> Work request
A single figure is expected: how many lines of the data that follows contain the word "smoothstep".

******************************

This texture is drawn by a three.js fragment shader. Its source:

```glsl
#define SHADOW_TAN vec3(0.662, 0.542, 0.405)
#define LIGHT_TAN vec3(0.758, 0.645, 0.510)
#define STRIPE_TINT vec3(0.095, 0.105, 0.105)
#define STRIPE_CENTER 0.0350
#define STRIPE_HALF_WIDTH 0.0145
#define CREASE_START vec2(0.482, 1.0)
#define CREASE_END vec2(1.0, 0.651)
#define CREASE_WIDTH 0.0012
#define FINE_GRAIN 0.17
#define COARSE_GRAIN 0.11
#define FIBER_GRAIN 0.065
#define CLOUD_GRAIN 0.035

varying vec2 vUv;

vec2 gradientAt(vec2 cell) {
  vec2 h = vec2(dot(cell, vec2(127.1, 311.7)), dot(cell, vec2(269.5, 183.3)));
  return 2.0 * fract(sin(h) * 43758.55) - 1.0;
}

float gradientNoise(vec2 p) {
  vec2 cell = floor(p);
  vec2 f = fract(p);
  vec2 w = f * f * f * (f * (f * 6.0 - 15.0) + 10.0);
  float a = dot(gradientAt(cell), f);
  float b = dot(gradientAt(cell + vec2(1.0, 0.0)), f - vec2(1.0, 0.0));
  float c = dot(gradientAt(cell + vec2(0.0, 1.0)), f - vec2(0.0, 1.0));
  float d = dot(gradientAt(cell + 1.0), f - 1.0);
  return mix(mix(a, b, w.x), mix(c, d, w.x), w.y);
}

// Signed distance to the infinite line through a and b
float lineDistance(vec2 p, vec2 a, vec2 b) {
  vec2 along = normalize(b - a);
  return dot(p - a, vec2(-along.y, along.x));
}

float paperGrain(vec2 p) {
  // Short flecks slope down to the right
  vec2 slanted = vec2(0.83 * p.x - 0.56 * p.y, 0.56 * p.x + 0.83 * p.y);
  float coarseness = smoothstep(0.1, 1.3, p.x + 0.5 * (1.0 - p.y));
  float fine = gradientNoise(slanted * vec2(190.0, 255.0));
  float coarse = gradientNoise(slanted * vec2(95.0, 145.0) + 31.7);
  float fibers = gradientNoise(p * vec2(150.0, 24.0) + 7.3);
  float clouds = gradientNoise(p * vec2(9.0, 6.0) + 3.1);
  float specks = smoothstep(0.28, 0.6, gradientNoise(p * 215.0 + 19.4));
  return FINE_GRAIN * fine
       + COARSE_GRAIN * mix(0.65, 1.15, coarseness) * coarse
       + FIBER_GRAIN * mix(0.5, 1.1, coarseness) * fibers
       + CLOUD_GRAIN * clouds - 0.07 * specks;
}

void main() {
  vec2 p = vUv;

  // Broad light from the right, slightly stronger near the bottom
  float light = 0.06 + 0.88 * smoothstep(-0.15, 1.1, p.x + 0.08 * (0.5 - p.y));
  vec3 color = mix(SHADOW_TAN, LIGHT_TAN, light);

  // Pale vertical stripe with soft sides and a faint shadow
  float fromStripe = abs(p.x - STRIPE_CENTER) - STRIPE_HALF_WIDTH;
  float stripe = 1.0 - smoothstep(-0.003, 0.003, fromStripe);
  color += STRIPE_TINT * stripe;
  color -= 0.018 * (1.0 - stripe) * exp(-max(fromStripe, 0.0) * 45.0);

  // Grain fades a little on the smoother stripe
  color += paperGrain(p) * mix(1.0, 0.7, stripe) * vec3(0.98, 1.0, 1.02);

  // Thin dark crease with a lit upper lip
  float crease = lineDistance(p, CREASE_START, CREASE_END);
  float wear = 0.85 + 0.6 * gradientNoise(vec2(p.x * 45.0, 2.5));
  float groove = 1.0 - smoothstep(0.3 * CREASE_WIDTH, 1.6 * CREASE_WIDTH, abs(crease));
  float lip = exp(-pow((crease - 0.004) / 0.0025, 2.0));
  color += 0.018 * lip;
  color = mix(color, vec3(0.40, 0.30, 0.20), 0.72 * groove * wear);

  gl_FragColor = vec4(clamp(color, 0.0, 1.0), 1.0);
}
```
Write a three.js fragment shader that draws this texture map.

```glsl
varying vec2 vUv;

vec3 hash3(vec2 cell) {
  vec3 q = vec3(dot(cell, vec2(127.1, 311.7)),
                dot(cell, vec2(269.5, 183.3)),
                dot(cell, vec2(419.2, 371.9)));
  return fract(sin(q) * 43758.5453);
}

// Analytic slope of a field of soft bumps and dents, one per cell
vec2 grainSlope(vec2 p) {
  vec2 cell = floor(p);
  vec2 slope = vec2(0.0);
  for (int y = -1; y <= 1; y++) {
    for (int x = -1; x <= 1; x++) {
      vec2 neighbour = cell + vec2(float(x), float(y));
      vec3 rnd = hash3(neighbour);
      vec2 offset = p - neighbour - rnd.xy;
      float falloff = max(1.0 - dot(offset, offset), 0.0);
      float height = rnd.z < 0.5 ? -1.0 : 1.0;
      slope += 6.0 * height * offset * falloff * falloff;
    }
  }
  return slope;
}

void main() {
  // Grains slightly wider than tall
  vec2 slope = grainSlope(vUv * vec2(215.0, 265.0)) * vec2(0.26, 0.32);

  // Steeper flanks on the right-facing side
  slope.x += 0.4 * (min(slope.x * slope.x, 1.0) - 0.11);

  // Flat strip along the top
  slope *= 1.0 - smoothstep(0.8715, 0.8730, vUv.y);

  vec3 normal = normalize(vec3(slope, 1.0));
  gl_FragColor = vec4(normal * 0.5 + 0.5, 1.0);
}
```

******************************

> Exercise solution
6